lesson-learntSpeaking about Lessons Learned (LL) we definitely speak about knowledge or understanding gained by experience from a project or activity that should be actively taken into account in future projects or actions. The experience can be positive or negative, but a lesson must be significant, with a real impact, valid and applicable, reducing the potential for failures, or reinforce a positive results.
In this context of lessons learned, the MARINA project is a real source of LL gained and extracted from different activities and situations. Analysis of other EU projects, Marina’s own 45 Mobilisation and Mutual Learning (MML) workshops, spillover activities and national policy-makers survey are just some sources of lessons learned.

But what we actually learned? First of all, analyzing the other EU projects, MARINA developed recommendations about how to engage stakeholders and adapt the results, how to define an effective project process, how to overcome with the capitalization challenge and how to deal with cultural and legislation differences. Also, this projects-review gave us the confirmation that RRI dimensions were already discussed and applied in these projects, even if the concept of RRI was still in development during these projects’ implementations.
Second, but the biggest “generator” of LL in the MARINA project, were the 45 “Mobilisation and Mutual Learning” (MML) workshops organized by partners. These MMLs offered over 500 lessons learned related with workshop definition and execution, marine sector, marine challenge and societal challenge, RRI dimensions, but also from the perspective of stakeholders groups, motivation and level of engagement. All these LL represent the base of an RRI Roadmap, a tool for motivating, engaging, co-designing, co-constructing, adjusting and intensifying RRI in research and innovation actions.

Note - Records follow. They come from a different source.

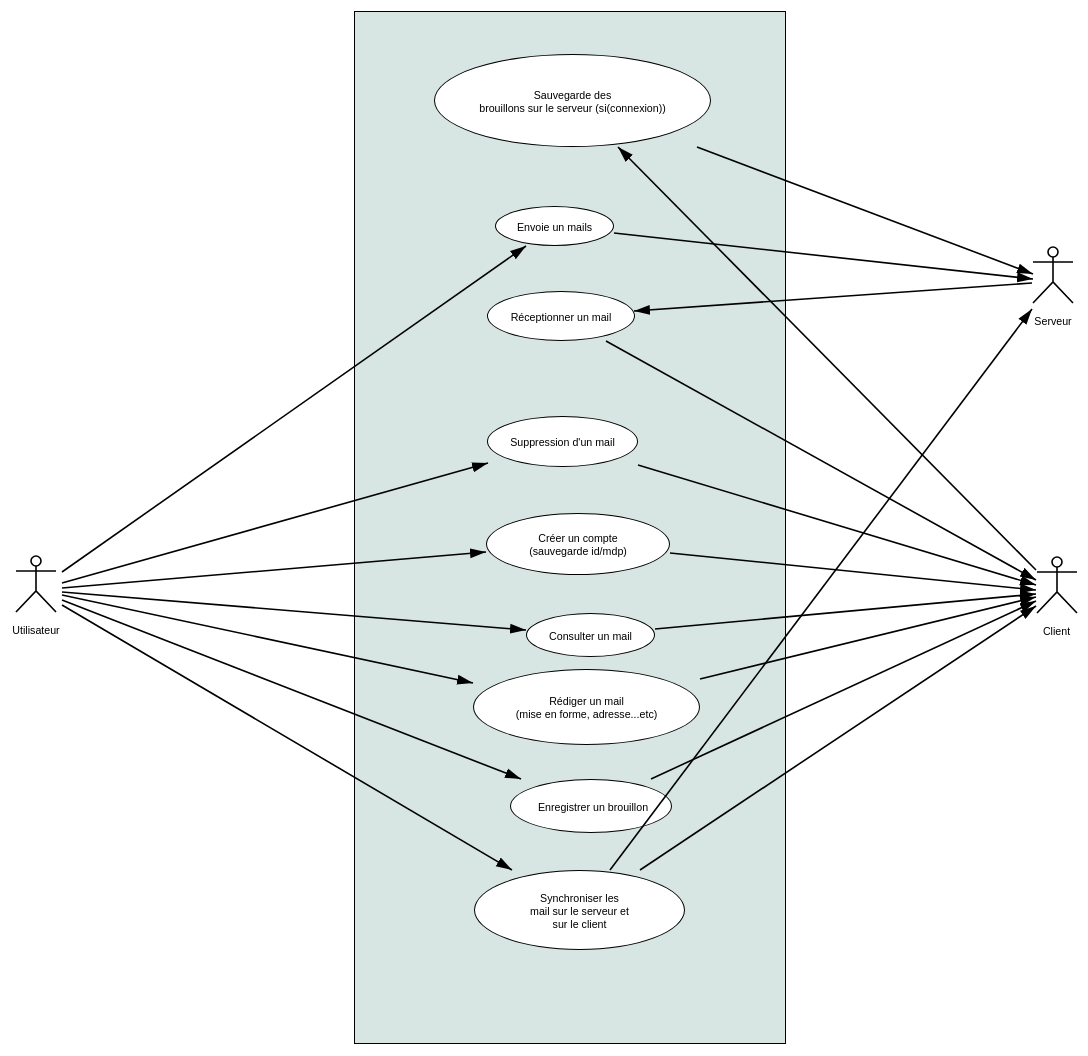
<!DOCTYPE html>
<html lang="fr">
<head>
<meta charset="utf-8">
<title>Diagramme de cas d'utilisation</title>
<style>
:root {
  --ink: #000;
  --paper: #fff;
  --system: #d7e5e3;
}
* { box-sizing: border-box; margin: 0; padding: 0; }
html, body { width: 1088px; height: 1056px; overflow: hidden; background: var(--paper); }
.diagram {
  position: relative;
  width: 1088px;
  height: 1056px;
  overflow: hidden;
  color: var(--ink);
  font: 10.67px/13px "Liberation Sans", Arial, sans-serif;
  text-align: center;
}
.system {
  position: absolute;
  left: 354px; top: 11px;
  width: 432px; height: 1033px;
  background: var(--system);
  border: 1.6px solid var(--ink);
}
.use-case {
  position: absolute;
  left: var(--x); top: var(--y);
  width: var(--w); height: var(--h);
  display: flex;
  align-items: center;
  justify-content: center;
  padding-top: 2px;
  white-space: nowrap;
  background: var(--paper);
  border: 1.7px solid var(--ink);
  border-radius: 50%;
}
.nudge-right { padding-left: 4px; }
.actor {
  position: absolute;
  left: var(--x); top: var(--y);
  width: 60px;
  display: flex;
  flex-direction: column;
  align-items: center;
  gap: 9px;
}
.actor svg { display: block; width: 44px; height: 60px; }
.links { position: absolute; left: 0; top: 0; width: 1088px; height: 1056px; }
.links line { stroke: var(--ink); stroke-width: 1.6; marker-end: url(#arrow); }
.figure { fill: none; stroke: var(--ink); stroke-width: 1.6; }
</style>
</head>
<body>
<main class="diagram">
  <div class="system"></div>

  <div class="use-case" style="--x:434px;--y:54px;--w:277px;--h:93px">Sauvegarde des<br>brouillons sur le serveur (si(connexion))</div>
  <div class="use-case" style="--x:495px;--y:206px;--w:119px;--h:40px">Envoie un mails</div>
  <div class="use-case" style="--x:487px;--y:291px;--w:148px;--h:50px">Réceptionner un mail</div>
  <div class="use-case" style="--x:487px;--y:416px;--w:151px;--h:51px">Suppression d'un mail</div>
  <div class="use-case" style="--x:486px;--y:513px;--w:184px;--h:62px">Créer un compte<br>(sauvegarde id/mdp)</div>
  <div class="use-case" style="--x:526px;--y:613px;--w:129px;--h:44px">Consulter un mail</div>
  <div class="use-case" style="--x:473px;--y:669px;--w:227px;--h:76px">Rédiger un mail<br>(mise en forme, adresse...etc)</div>
  <div class="use-case nudge-right" style="--x:510px;--y:779px;--w:162px;--h:54px">Enregistrer un brouillon</div>
  <div class="use-case" style="--x:474px;--y:870px;--w:211px;--h:80px">Synchroniser les<br>mail sur le serveur et<br>sur le client</div>

  <svg class="links" viewBox="0 0 1088 1056" aria-hidden="true">
    <defs>
      <marker id="arrow" markerUnits="userSpaceOnUse" markerWidth="17" markerHeight="12" refX="16" refY="6" orient="auto">
        <polygon points="0,1 16,6 0,11"/>
      </marker>
      <g id="stick-figure" class="figure">
        <circle cx="22" cy="6" r="5"/>
        <path d="M2 16H42M22 11V36M2 57L22 36L42 57"/>
      </g>
    </defs>
    <g class="user-links">
      <line x1="62" y1="572" x2="526" y2="246"/>
      <line x1="62" y1="583" x2="488" y2="463"/>
      <line x1="62" y1="588" x2="486" y2="552"/>
      <line x1="62" y1="592" x2="526" y2="630"/>
      <line x1="62" y1="595" x2="473" y2="683"/>
      <line x1="62" y1="600" x2="521" y2="779"/>
      <line x1="62" y1="605" x2="512" y2="870"/>
    </g>
    <g class="server-links">
      <line x1="697" y1="147" x2="1033" y2="274"/>
      <line x1="614" y1="233" x2="1033" y2="279"/>
      <line x1="1032" y1="283" x2="634" y2="311"/>
      <line x1="610" y1="870" x2="1032" y2="309"/>
    </g>
    <g class="client-links">
      <line x1="1036" y1="570" x2="618" y2="147"/>
      <line x1="606" y1="341" x2="1036" y2="580"/>
      <line x1="638" y1="465" x2="1036" y2="585"/>
      <line x1="670" y1="553" x2="1036" y2="590"/>
      <line x1="655" y1="629" x2="1036" y2="594"/>
      <line x1="700" y1="679" x2="1036" y2="597"/>
      <line x1="651" y1="779" x2="1036" y2="601"/>
      <line x1="640" y1="870" x2="1036" y2="606"/>
    </g>
  </svg>

  <div class="actor" style="--x:6px;--y:554.5px"><svg viewBox="0 0 44 60" aria-hidden="true"><use href="#stick-figure"/></svg><span>Utilisateur</span></div>
  <div class="actor" style="--x:1023px;--y:246px"><svg viewBox="0 0 44 60" aria-hidden="true"><use href="#stick-figure"/></svg><span>Serveur</span></div>
  <div class="actor" style="--x:1026.5px;--y:556px"><svg viewBox="0 0 44 60" aria-hidden="true"><use href="#stick-figure"/></svg><span>Client</span></div>
</main>
</body>
</html>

Other lessons learned in MARINA come from the spillover activities developed by partners through conferences they attended, where they presented MARINA and the RRI concept with concrete examples, in order to illustrate better the concept to different stakeholders. From the spillover activities we can say that we learned to present our work on every occasion, even if the events we attend don’t have allocated time for this, but we need to see the opportunities and take advantage of them.
All lessons learned identified in MARINA project have helped partners to improve their work quality and actions. The MARINA Lessons Learned are available on the MARINA Platform (link: https://www.marinaproject.eu/index.php/bestpractices/) and on the MARINApedia.

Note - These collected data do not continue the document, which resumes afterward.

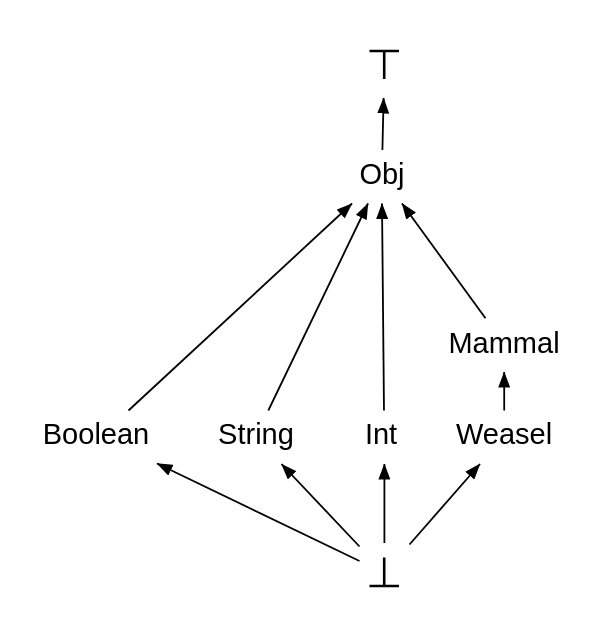
<!DOCTYPE html>
<html lang="en">
<head>
<meta charset="utf-8">
<title>Type hierarchy</title>
<style>
  :root { --paper: #fff; --ink: #000; }
  * { box-sizing: border-box; }
  html, body { margin: 0; background: var(--paper); overflow: hidden; }
  .hierarchy {
    position: relative;
    width: 603px;
    height: 640px;
    overflow: hidden;
    background: var(--paper);
    color: var(--ink);
    font: 29px/32px "Liberation Sans", Arial, sans-serif;
  }
  .links { position: absolute; inset: 0; display: block; }
  .arrows { stroke: var(--ink); stroke-width: 1.8; }
  .bounds { fill: none; stroke: var(--ink); stroke-width: 2.6; }
  .head { fill: var(--ink); }
  .type {
    position: absolute;
    transform: translate(-50%, -50%);
    white-space: nowrap;
  }
  .obj { left: 382px; top: 174px; }
  .mammal { left: 504px; top: 343px; }
  .boolean { left: 96px; top: 434px; }
  .string { left: 256px; top: 434px; }
  .int { left: 381px; top: 434px; }
  .weasel { left: 504px; top: 434px; }
</style>
</head>
<body>
<main class="hierarchy">
  <svg class="links" width="603" height="640" viewBox="0 0 603 640" role="img" aria-label="Arrows from each type to its supertype, between bottom and top">
    <defs>
      <marker id="arrowhead" markerUnits="userSpaceOnUse" markerWidth="16" markerHeight="12" refX="15.5" refY="6" orient="auto">
        <polygon class="head" points="0,0 16,6 0,12"/>
      </marker>
    </defs>
    <g class="bounds">
      <path class="top" d="M369.5 51H399M384.2 51V79"/>
      <path class="bottom" d="M369.5 586H399M384.2 557.5V586"/>
    </g>
    <g class="arrows" marker-end="url(#arrowhead)">
      <line x1="382.4" y1="150" x2="383.6" y2="98" marker-end="url(#arrowhead)"/>
      <line x1="128.5" y1="410.5" x2="352" y2="203.5" marker-end="url(#arrowhead)"/>
      <line x1="268.3" y1="410.5" x2="368" y2="203.5" marker-end="url(#arrowhead)"/>
      <line x1="384" y1="410.5" x2="382" y2="203.5" marker-end="url(#arrowhead)"/>
      <line x1="485.5" y1="318.3" x2="402" y2="203.5" marker-end="url(#arrowhead)"/>
      <line x1="504.2" y1="410.5" x2="504.2" y2="372" marker-end="url(#arrowhead)"/>
      <line x1="359.5" y1="561" x2="157" y2="463.5" marker-end="url(#arrowhead)"/>
      <line x1="359.5" y1="546.5" x2="281.5" y2="464" marker-end="url(#arrowhead)"/>
      <line x1="384.4" y1="543" x2="384.4" y2="464" marker-end="url(#arrowhead)"/>
      <line x1="409.5" y1="544.5" x2="480" y2="464" marker-end="url(#arrowhead)"/>
    </g>
  </svg>
  <span class="type obj">Obj</span>
  <span class="type mammal">Mammal</span>
  <span class="type boolean">Boolean</span>
  <span class="type string">String</span>
  <span class="type int">Int</span>
  <span class="type weasel">Weasel</span>
</main>
</body>
</html>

On the MARINA Platform, the interested can search and filter lessons learned using nine filters:
1) RRI dimensions
2) Stakeholder Group;
3) Workshop Participatory

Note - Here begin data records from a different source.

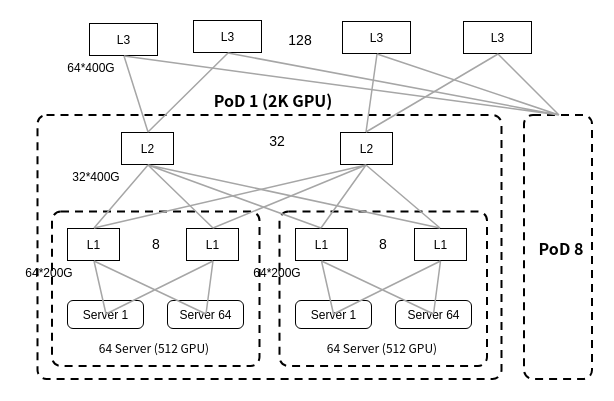
<!DOCTYPE html>
<html lang="en">
<head>
<meta charset="utf-8">
<title>GPU cluster network topology</title>
<style>
:root { --ink: #000; --paper: #fff; --link: #a6a6a6; }
* { box-sizing: border-box; }
html, body { margin: 0; overflow: hidden; background: var(--paper); }
.topology {
  position: relative; width: 614px; height: 401px; overflow: hidden;
  background: var(--paper); color: var(--ink);
  font: 12px/14px "Liberation Sans", Arial, sans-serif;
}
.frames, .links { position: absolute; left: 0; top: 0; width: 614px; height: 401px; fill: none; }
.frames { stroke: var(--ink); stroke-width: 2; stroke-dasharray: 8 6; }
.links { stroke: var(--link); stroke-width: 1.5; }
.node, .label { position: absolute; left: var(--x); top: var(--y); }
.node {
  display: flex; align-items: center; justify-content: center;
  border: 1.5px solid var(--ink); background: var(--paper); white-space: nowrap;
}
.core { width: 69px; height: 33px; }
.spine, .leaf { width: 53px; height: 33px; }
.server { width: 77px; height: 29px; border-radius: 6px; }
.label { transform: translate(-50%, -50%); white-space: nowrap; }
.count { font-size: 14px; line-height: 16px; }
.pod-title { font: 700 16px/20px "Noto Sans CJK SC", "Noto Sans", sans-serif; }
.group-title { font: 12px/16px "Noto Sans CJK SC", "Noto Sans", sans-serif; }
</style>
</head>
<body>
<main class="topology">
  <svg class="frames" viewBox="0 0 614 401" aria-hidden="true">
    <rect x="37.5" y="115" width="464" height="264" rx="9"/>
    <rect x="524" y="115" width="68" height="264" rx="9"/>
    <rect x="52" y="211.5" width="207.5" height="154.5" rx="9"/>
    <rect x="279.5" y="211.5" width="207.5" height="154.5" rx="9"/>
  </svg>

  <div class="node core" style="--x:89px;--y:23px">L3</div>
  <div class="node core" style="--x:193px;--y:20px">L3</div>
  <div class="node core" style="--x:342px;--y:21px">L3</div>
  <div class="node core" style="--x:463px;--y:21px">L3</div>

  <div class="node spine" style="--x:121px;--y:132px">L2</div>
  <div class="node spine" style="--x:340px;--y:132px">L2</div>

  <div class="node leaf" style="--x:67px;--y:228px">L1</div>
  <div class="node leaf" style="--x:186px;--y:228px">L1</div>
  <div class="node leaf" style="--x:295px;--y:228px">L1</div>
  <div class="node leaf" style="--x:414px;--y:228px">L1</div>

  <div class="node server" style="--x:67px;--y:300px">Server 1</div>
  <div class="node server" style="--x:167px;--y:300px">Server 64</div>
  <div class="node server" style="--x:295px;--y:300px">Server 1</div>
  <div class="node server" style="--x:395px;--y:300px">Server 64</div>

  <svg class="links" viewBox="0 0 614 401" aria-hidden="true">
    <defs>
      <path id="leaf-to-server" d="M94 261 106 314M94 261 206 314M213 261 106 314M213 261 206 314"/>
    </defs>
    <path d="M124 56 148 132M228 53 148 132M377 54 366 132M498 54 366 132"/>
    <path d="M124 56 559 115M228 53 559 115M377 54 559 115M498 54 559 115"/>
    <path d="M148 165 94 228M148 165 213 228M148 165 321 228M148 165 440 228"/>
    <path d="M366 165 94 228M366 165 213 228M366 165 321 228M366 165 440 228"/>
    <use href="#leaf-to-server"/>
    <use href="#leaf-to-server" x="227.5"/>
  </svg>

  <div class="label count" style="--x:300px;--y:40px">128</div>
  <div class="label count" style="--x:277px;--y:141px">32</div>
  <div class="label count" style="--x:156px;--y:244px">8</div>
  <div class="label count" style="--x:383px;--y:244px">8</div>

  <div class="label" style="--x:91px;--y:68px">64*400G</div>
  <div class="label" style="--x:96px;--y:177px">32*400G</div>
  <div class="label" style="--x:49px;--y:273px">64*200G</div>
  <div class="label" style="--x:277px;--y:273px">64*200G</div>

  <div class="label pod-title" style="--x:273px;--y:100px">PoD 1 (2K GPU)</div>
  <div class="label pod-title" style="--x:561px;--y:248px">PoD 8</div>
  <div class="label group-title" style="--x:154px;--y:348px">64 Server (512 GPU)</div>
  <div class="label group-title" style="--x:382px;--y:348px">64 Server (512 GPU)</div>
</main>
</body>
</html>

4) Methodology
5) Stakeholder Motivation for Participation
6) Stakeholder Level of Engagement
7) Workshop Definition and Execution
8) Societal Challenge
9) Marine Sectors
9) RRI Roadmap Milestone.

After the end of the MARINA project, all MARINA lessons learned will be openly available. They can represent a starting point for future EU-funded projects, responsible research and innovation actions. At the end of the day, all these experiences can be used by any interested organisation and party to improve their own research and innovation processes so that they become inclusive for solving pressing problems that the society faces today. Having said this, these lessons learned are valuable for policy makers as well, because policies must be holistic in order to be effective in addressing societal issues.

(by Anca Gheorghe, Mare Nostrum NGO and Xenia Theodotou Schneider XPRO Consulting Limited)